The strings of the title are those which unseen manipulators of the world might pull, and although for a while one expects The Strings to reveal itself as a straightforward ghost story, the nature of Catherine’s haunting turns out to be more mysterious. Her interest in a video tutorial on space-time physics, as well as a brief conversation she has with Grace about the phenomena plaguing her, both point toward the idea she’s encountering something less categorisable than an ordinary ghost.
The answer remains opaque to the end, but that doesn’t stop The Strings being downright frightening. Some of this is down to our easy identification with Catherine, who embodies a very human mixture of indeterminate unhappiness with an ability to still get on with life and take some fun where she can find it. A great deal, though, is also down to Glover’s photography and direction.
This is only his second feature as director after Hills Green (2013), also co-written with his business partner Krista Dzialoszynski, and they have another horror production in the works. But his background is largely in cinematography—and it shows. The visuals of The Strings are frequently beautiful or striking (like an array of tree stumps on a beach appearing like frozen people), and they add much to the film’s disquieting effect.

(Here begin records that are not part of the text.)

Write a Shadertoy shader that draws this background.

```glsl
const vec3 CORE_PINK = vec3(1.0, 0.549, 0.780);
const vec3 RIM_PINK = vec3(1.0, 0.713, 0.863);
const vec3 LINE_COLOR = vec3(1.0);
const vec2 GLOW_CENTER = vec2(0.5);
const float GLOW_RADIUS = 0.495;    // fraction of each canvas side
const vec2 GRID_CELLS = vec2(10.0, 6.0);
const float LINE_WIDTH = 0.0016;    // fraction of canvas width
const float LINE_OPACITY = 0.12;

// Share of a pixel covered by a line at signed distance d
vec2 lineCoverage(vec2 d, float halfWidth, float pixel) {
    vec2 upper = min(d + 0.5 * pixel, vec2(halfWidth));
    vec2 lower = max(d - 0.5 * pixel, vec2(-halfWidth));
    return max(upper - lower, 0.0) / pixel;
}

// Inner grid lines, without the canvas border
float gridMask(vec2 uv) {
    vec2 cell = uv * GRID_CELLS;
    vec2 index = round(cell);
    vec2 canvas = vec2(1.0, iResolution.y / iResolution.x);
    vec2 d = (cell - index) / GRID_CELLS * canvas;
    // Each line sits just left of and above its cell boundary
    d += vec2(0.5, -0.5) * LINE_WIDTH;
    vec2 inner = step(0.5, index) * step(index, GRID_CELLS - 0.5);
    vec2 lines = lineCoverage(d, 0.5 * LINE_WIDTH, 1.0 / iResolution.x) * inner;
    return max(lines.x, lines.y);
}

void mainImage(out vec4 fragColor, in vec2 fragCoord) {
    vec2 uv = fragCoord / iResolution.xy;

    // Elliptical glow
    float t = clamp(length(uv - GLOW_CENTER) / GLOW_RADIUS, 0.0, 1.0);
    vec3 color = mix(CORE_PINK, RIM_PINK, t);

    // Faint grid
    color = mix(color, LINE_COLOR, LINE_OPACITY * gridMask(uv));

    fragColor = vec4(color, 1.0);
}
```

For large parts of his movie Glover favours a simple approach, placing the camera head-on to a subject in the centre of an uncluttered frame. Combined with lengthy shot durations, this gives a powerful sense of solitude, of timelessness, and of being not quite connected to the rest of the busy world. And once Catherine’s started seeing things that shouldn’t be there, the extraordinary calmness of some scenes makes you worry all the more about what might pop into view at any moment.

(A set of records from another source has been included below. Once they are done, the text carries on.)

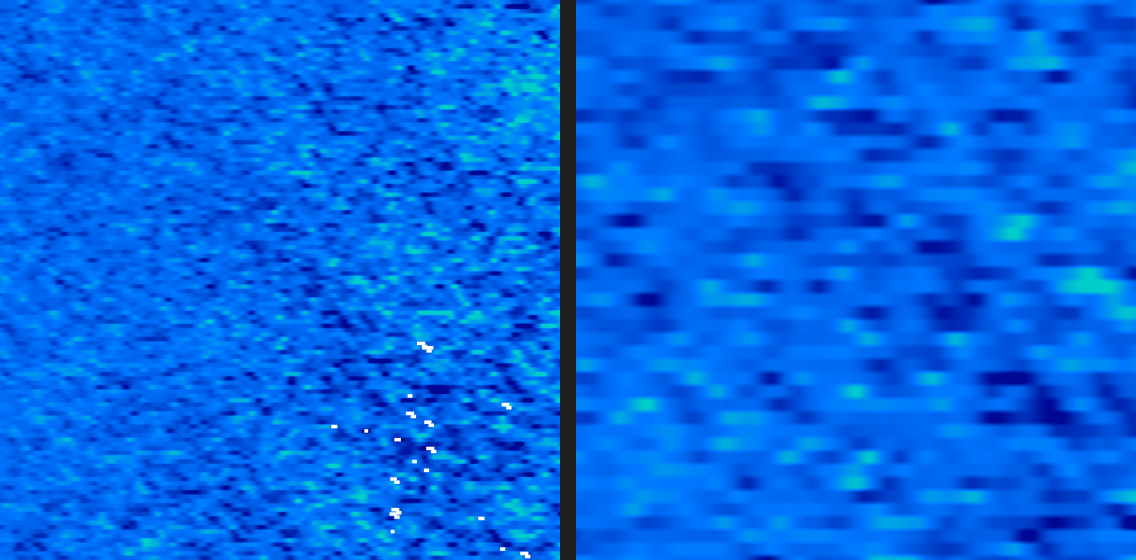
Left: the whole. Right: its middle third, enlarged.
Give the GLSL for this texture, as a Shadertoy shader.

```glsl
// Draws a blue rippled water surface of short slanted dashes with a few white glints.

const float ROWS = 128.0;                    // scan rows over the canvas height
const float DASHES = 62.0;                   // dash cells over the canvas width
const vec2 GRAIN_CELLS = vec2(46.0, 84.0);   // grain cells over the canvas
const float GRAIN_SLANT = 0.75;              // grains lean down to the right
const vec2 PATCH_CELLS = vec2(15.0, 10.0);
const float BASE_GREEN = 0.412;
const float CALM = 0.26;                     // contrast at the upper left
const float ROUGH = 0.56;                    // contrast at the lower right
const float PEAK_GREEN = 0.47;               // green level where blue is fullest
const float DEEP_BLUE = 0.55;
const float BLUE_FALL = 0.62;
const int GLINTS = 20;
const int COLUMN_GLINTS = 10;
const vec2 GLINT_HALF = vec2(0.0048, 0.0032);
const vec3 GLINT_COLOR = vec3(1.0);

float hash(vec2 p) {
    return fract(sin(dot(p, vec2(12.9898, 78.233))) * 43758.5453);
}

// Value noise centred on zero
float noise(vec2 p) {
    vec2 i = floor(p);
    vec2 f = smoothstep(0.0, 1.0, p - i);
    float low = mix(hash(i), hash(i + vec2(1, 0)), f.x);
    float high = mix(hash(i + vec2(0, 1)), hash(i + vec2(1, 1)), f.x);
    return mix(low, high, f.y) - 0.5;
}

float blob(vec2 p, vec2 center, float radius) {
    vec2 d = (p - center) / radius;
    return exp(-dot(d, d));
}

// Ripple height along one scan row
float rippleRow(float x, float row) {
    vec2 p = vec2(x, (row + 0.5) / ROWS);
    float phase = hash(vec2(row, 7.0));
    float dash = noise(vec2(x * DASHES + phase, row + 200.0));
    vec2 slanted = vec2(p.x + GRAIN_SLANT * p.y, p.y);
    float grain = noise(slanted * GRAIN_CELLS + 60.0);
    float patches = noise(slanted * PATCH_CELLS + 31.0);
    float height = 0.62 * dash + 0.85 * grain + 0.26 * patches;
    // Flatten the middle and stretch the peaks, so strong dashes stay sparse
    return height * (0.55 + 1.7 * abs(height));
}

// Broad light and dark areas
float tint(vec2 p) {
    float light = 0.10 * blob(p, vec2(0.95, 0.85), 0.16)
                + 0.04 * blob(p, vec2(0.62, 0.12), 0.14)
                + 0.02 * blob(p, vec2(0.27, 0.50), 0.15);
    float dark = 0.04 * blob(p, vec2(0.97, 0.66), 0.10)
               + 0.045 * blob(p, vec2(0.83, 0.23), 0.15)
               + 0.02 * blob(p, vec2(0.22, 0.82), 0.20);
    return light - dark;
}

// Green level sets the hue: navy, azure, then cyan
vec3 waterColor(float green) {
    float rising = mix(DEEP_BLUE, 1.0, green / PEAK_GREEN);
    float falling = 1.0 - (green - PEAK_GREEN) * BLUE_FALL;
    return vec3(0.0, green, min(rising, falling));
}

float softBox(vec2 d, vec2 halfSize, float edge) {
    vec2 s = 1.0 - smoothstep(halfSize - edge, halfSize + edge, abs(d));
    return s.x * s.y;
}

// White sparks: a loose column plus strays at the lower right
float glints(vec2 p, float edge) {
    float mask = 0.0;
    for (int i = 0; i < GLINTS; i++) {
        float k = float(i);
        vec2 h = vec2(hash(vec2(k, 3.1)), hash(vec2(k, 9.7)));
        vec2 c = i < COLUMN_GLINTS
            ? vec2(0.69 + 0.08 * h.x, 0.03 + 0.37 * h.y)
            : vec2(0.56 + 0.43 * h.x, 0.01 + 0.29 * h.y);
        c.y = (floor(c.y * ROWS) + 0.5) / ROWS;
        float size = hash(vec2(k, 5.3));
        vec2 halfSize = GLINT_HALF * vec2(0.7 + 0.9 * size, 1.0);
        mask = max(mask, softBox(p - c, halfSize, edge));
        vec2 tail = c + vec2(0.006, -0.7 / ROWS);
        mask = max(mask, step(0.6, size) * softBox(p - tail, GLINT_HALF, edge));
    }
    return mask;
}

void mainImage(out vec4 fragColor, in vec2 fragCoord) {
    vec2 p = fragCoord / iResolution.xy;

    // Blend neighbouring rows over a narrow seam
    float y = p.y * ROWS - 0.5;
    float row = floor(y);
    float seam = smoothstep(0.25, 0.75, y - row);
    float ripple = mix(rippleRow(p.x, row), rippleRow(p.x, row + 1.0), seam);

    float roughness = smoothstep(0.3, 1.15, p.x + 0.35 * (1.0 - p.y));
    float green = BASE_GREEN + tint(p) + ripple * mix(CALM, ROUGH, roughness);
    vec3 color = waterColor(clamp(green, 0.03, 0.8));

    float edge = max(0.0012, 0.7 / iResolution.y);
    color = mix(color, GLINT_COLOR, glints(p, edge));
    fragColor = vec4(color, 1.0);
}
```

By contrast, when she and Grace are in the murder-scene farmhouse, camera angles are more askew. Later, occasional overhead shots of Catherine’s music setup might represent a hidden thing’s perspective. This isn’t just the gorgeous photography that so many indie productions boast, then, it’s beautiful photography in service of the film’s overall impact.
Occasional cutting out of chronological sequence never feels overly contrived, and iconic horror sounds—creaks and thumps—benefits from being used judiciously rather than continually. The music by Adrian Ellis can be effectively intense but also overdone, and regrettably features several appearances by the wordless choir that this genre keeps so busy. It’s one of the movie’s few weaknesses.
That apart, and it really is a minor detail, it’s difficult to fault The Strings. Some viewers may find Glover’s style of horror disappointingly elliptical, as it doesn’t rely on a carnival of jump scares and full-on visual revelations for its climax. In fact, there are few “horror events” in the entire film, and those that are present work because of the nerve-shredding atmosphere that surrounds them and not because they’re exceptionally horrifying in themselves.
In that respect The Strings has more in common with the great horror short stories of the past, works like M.R. James’s Whistle and I’ll Come to You and W.W Jacobs’s The Monkey’s Paw, than it does with the mainstream of modern Hollywood. But unless you really need lurid VFX to put you in a state of abject fearfulness, The Strings is superior as an exercise in terror to many much more elaborate movies… and if it all becomes a bit too much, well, Lifeboat’s an interesting film too.
CANADA | 2020 | 94 MINUTES | 2.39:1 | COLOUR | ENGLISH
director: Ryan Glover.
writers: Ryan Glover & Krista Dzialoszynski.
starring: Teagan Johnston & Jenna Schaefer.